▶ [Exercise directions] Each line of the listing that contains "define" should be found and copied.

▶ [Material for this task]
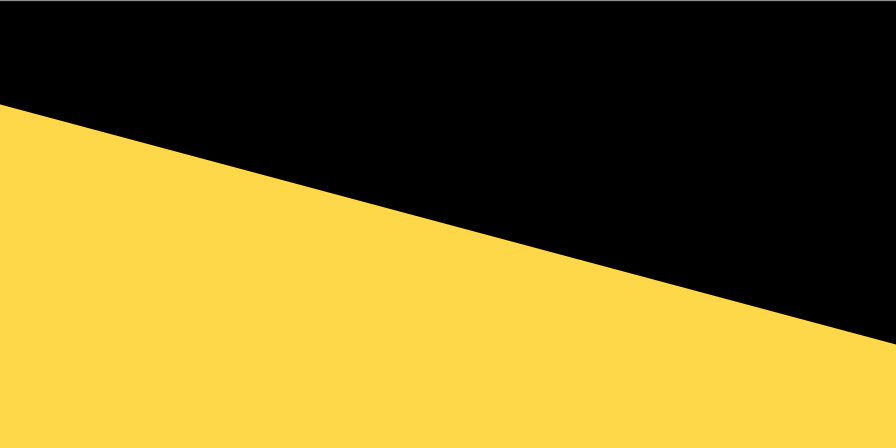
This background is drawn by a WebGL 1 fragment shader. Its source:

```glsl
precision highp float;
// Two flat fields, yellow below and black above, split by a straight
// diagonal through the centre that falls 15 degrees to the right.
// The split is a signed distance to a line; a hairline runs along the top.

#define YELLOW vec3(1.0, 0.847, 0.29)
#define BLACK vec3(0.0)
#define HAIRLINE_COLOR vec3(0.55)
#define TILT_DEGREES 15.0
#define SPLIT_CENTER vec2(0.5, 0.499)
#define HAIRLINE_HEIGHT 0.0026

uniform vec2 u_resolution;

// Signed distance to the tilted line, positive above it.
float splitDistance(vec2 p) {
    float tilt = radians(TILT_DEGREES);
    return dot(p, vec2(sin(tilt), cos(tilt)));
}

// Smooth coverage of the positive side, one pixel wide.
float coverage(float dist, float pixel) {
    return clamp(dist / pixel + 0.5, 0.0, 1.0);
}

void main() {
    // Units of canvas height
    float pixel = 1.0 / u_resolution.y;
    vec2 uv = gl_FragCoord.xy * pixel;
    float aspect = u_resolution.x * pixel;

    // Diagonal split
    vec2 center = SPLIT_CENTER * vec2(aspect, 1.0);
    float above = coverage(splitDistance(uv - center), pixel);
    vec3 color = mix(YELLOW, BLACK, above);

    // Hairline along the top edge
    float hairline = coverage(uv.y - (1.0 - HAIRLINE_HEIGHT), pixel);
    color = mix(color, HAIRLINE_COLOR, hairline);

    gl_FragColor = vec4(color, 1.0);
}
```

▶ [Solution to this exercise]
#define YELLOW vec3(1.0, 0.847, 0.29)
#define BLACK vec3(0.0)
#define HAIRLINE_COLOR vec3(0.55)
#define TILT_DEGREES 15.0
#define SPLIT_CENTER vec2(0.5, 0.499)
#define HAIRLINE_HEIGHT 0.0026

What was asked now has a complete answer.